There’s something pretty exciting about heading abroad for a road trip. And the excitement levels are raised even further when you undertake that trip in a van.

Sitting so high up and mastering the art of driving such a large, utilitarian vehicle makes you feel pretty good.

But these are foreign roads. And that means there are rules, regulations, and considerations that extend far beyond what we’re used to in the UK.

So, without further ado, if you’re heading to Poland in a hire van, here’s what you need to know.

 

The standard stuff

As always, when it comes to driving abroad, there are a few standard thing you need to keep in mind.

The following might sound obvious, but you’d be amazed by how easy it is to forget the essentials when you get wrapped up in the trip itself.

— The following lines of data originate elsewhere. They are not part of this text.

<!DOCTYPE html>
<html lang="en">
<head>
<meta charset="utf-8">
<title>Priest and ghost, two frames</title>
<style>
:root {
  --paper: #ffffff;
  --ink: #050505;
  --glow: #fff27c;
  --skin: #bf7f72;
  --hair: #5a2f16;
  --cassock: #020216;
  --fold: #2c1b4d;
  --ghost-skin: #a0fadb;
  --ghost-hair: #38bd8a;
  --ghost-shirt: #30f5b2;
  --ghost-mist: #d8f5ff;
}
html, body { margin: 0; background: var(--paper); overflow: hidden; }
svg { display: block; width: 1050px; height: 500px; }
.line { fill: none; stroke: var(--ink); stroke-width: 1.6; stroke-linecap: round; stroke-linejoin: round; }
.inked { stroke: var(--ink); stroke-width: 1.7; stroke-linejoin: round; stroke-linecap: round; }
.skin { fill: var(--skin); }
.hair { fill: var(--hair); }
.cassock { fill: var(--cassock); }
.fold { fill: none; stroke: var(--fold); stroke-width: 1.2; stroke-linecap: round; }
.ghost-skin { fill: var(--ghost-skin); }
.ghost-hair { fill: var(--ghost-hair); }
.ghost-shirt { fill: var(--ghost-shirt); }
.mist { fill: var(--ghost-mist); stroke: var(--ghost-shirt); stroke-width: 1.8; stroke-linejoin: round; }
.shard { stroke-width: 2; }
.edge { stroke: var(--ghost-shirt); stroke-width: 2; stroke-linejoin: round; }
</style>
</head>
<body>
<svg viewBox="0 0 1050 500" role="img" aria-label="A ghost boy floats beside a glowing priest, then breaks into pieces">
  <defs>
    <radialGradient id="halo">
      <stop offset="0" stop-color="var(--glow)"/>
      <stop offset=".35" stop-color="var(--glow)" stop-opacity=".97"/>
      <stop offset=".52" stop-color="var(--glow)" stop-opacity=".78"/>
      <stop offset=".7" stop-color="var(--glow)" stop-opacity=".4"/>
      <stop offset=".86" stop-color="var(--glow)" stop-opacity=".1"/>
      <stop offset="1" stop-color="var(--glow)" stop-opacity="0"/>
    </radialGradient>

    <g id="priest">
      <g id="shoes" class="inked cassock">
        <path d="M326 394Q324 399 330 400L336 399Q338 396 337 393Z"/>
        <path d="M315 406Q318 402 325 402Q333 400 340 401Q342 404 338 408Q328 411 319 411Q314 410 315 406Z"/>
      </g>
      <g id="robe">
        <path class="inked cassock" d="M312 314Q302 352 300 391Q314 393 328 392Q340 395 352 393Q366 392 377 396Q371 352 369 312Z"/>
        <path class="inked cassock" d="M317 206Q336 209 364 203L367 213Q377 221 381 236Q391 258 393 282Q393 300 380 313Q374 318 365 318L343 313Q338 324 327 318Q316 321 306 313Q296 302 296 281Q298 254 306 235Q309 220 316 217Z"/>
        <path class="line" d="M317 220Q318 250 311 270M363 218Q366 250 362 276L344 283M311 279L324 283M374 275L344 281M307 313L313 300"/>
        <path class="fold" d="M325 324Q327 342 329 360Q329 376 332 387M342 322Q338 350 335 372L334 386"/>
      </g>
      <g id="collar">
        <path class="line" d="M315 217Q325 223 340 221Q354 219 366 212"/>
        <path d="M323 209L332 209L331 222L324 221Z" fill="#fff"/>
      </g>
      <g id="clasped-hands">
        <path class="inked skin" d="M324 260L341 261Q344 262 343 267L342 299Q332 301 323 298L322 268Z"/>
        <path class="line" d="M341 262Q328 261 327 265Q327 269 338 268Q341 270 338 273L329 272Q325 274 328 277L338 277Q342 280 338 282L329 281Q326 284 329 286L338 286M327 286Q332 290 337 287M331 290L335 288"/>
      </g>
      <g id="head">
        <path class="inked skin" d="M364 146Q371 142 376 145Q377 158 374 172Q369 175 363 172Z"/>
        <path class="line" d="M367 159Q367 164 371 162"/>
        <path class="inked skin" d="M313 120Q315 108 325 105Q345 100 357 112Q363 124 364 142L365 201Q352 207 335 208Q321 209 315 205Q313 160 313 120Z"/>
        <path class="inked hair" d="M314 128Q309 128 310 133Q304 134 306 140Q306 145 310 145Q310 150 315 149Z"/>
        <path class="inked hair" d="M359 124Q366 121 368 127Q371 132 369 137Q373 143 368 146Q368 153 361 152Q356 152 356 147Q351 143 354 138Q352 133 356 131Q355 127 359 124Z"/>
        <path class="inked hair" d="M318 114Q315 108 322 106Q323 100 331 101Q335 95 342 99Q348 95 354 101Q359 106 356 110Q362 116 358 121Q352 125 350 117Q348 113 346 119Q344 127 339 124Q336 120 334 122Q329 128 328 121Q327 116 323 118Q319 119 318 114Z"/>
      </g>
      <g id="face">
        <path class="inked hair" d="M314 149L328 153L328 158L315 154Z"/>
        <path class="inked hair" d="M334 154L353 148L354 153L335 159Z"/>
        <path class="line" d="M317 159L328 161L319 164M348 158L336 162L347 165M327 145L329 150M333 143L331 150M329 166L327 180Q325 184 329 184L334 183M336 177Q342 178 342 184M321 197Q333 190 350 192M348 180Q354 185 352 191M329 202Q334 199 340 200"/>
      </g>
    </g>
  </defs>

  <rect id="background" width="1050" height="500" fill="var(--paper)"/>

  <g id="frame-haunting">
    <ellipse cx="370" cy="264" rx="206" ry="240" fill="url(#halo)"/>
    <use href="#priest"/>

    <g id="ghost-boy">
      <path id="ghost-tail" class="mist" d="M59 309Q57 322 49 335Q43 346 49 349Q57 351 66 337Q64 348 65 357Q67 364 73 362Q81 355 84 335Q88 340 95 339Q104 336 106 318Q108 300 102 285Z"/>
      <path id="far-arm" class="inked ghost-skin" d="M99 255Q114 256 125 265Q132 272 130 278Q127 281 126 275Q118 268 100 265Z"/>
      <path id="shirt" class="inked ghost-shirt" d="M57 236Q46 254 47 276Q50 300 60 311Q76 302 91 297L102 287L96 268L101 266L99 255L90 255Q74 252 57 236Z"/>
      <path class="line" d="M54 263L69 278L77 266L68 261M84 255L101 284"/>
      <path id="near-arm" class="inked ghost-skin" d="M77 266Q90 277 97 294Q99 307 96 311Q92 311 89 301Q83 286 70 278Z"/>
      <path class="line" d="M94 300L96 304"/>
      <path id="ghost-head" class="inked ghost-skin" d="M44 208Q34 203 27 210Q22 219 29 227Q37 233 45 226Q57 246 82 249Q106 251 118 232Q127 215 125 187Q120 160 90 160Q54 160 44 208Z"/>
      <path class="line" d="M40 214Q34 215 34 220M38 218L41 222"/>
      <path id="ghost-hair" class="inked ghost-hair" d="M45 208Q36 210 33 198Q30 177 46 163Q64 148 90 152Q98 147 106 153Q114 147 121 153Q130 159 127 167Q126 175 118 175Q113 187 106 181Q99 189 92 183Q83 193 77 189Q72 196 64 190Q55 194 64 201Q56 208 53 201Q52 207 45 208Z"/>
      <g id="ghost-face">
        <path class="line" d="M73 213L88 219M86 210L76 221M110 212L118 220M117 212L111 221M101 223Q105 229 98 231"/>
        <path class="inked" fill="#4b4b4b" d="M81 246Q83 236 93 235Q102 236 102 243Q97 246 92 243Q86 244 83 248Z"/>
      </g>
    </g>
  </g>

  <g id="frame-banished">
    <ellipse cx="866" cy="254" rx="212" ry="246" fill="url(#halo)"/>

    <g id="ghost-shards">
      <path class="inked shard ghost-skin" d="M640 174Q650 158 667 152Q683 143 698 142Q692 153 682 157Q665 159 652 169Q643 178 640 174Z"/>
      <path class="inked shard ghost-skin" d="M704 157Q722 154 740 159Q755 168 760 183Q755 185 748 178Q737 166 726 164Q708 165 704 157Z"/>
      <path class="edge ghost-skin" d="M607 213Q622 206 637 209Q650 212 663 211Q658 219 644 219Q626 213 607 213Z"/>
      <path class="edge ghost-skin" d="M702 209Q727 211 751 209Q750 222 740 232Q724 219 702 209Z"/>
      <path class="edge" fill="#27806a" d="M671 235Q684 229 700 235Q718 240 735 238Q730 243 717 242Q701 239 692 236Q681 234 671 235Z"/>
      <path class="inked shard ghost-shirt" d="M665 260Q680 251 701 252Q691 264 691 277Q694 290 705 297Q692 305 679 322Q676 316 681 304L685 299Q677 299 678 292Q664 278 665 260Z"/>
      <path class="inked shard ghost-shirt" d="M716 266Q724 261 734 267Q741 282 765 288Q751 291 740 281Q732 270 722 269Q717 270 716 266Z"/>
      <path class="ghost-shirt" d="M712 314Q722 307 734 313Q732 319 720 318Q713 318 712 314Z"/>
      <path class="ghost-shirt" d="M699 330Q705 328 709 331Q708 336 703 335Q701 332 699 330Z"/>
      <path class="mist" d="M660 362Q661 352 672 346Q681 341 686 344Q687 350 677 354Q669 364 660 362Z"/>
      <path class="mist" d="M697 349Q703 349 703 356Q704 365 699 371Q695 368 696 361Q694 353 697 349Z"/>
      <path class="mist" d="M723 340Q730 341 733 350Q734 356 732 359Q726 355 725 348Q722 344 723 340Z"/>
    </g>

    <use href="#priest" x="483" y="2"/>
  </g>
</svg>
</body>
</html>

So, remember the following before you set off:

  • your valid driving license;
  • proof of ID (your passport will do); and
  • the documentation from your hire company.

The latter is super important. It should include proof of insurance, and confirmation that you’ve been granted permission to take the vehicle abroad. (This is vital in the absence of a V5 registration document.)

 

The UK ‘identifier’

From the 28th October, you’ll need some form of UK ‘identifier’ if you’re driving abroad.

This is just like the old, classic, GB sticker that can still be seen attached to many cars, but it now needs to state ‘UK’.

 

Post-Brexit changes

From 28th September 2021, the distinguishing mark (or national identifier) displayed on vehicles registered in the United Kingdom that are driven abroad changed from GB to UK.

This means that vehicles registered in the UK must display the letters “UK” when driven in the EU.

The identifier can be incorporated in vehicle number plates (along with the Union Flag) or as a separate sticker. Note that vehicles featuring the letters GB together with the Council of Europe golden stars are no longer valid for driving abroad.

If the vehicle does not have the UK identifier within the number plate, you’ll require a UK sticker. GB stickers are no longer be valid.

To ensure you’re compliant, it’s advisable to check the government’s advice regarding the most appropriate identifier for your trip to Poland.

 

Compulsory equipment

It’s the little things that could leave you in a pickle if you forget to take them with you during your jaunt in Poland.

So, before you pack your bags, make sure you load the following into the back of the hire van:

  • a warning triangle;
  • headlamp beam deflectors;
  • a reflective jacket; and
  • a fire extinguisher.

The chances are, you won’t need any of the above, but it’s better to be prepared. Also, if you’re ever stopped by the authorities while driving in Poland, they may ask to see the safety equipment you have on board – it’s compulsory, after all!

If you have an emergency, dial 112.

 

Them’s the rules

In Poland, you need to drive on the right-hand side of the road. That takes some getting used to, but it’s certainly the first thing you need to get your head around.

Seatbelts obviously need to be worn by all passengers (and the driver) – the fines can be large, and it’s just the sensible thing to do.

When you approach traffic lights, if there’s a red light accompanied by a green light, drivers are allowed to turn in the direct of the arrow, but must give way to other road users and pedestrians. Again, this takes time to get used to, but makes sense after a while.

The national speed limit on motorways in Poland, unless otherwise stated on local signage, is 140km/h (87mph). On a main road outside a built-up area it’s 90 km/h to 120km/h, but check local signs. For built-up areas it’s 50km/h (between the hours of 05:00 and 23:00) or 60km/h (between the hours of 23:00 and 05:00).

It’s also important to note that you’re not allowed to use speed camera detectors in Poland – they’re completely illegal. The blood alcohol limit in lower than the UK so it’s best not to take risks.

Lastly, just remember what you’re not allowed to take into Poland. Meat, dairy products, or fresh fruit and vegetables shouldn’t be in the back of the van. And nor should any plants or plant products.

We hope this advice helps. If you’re ready to book your hire van for a trip to Poland, just get in touch with the Squab team, today.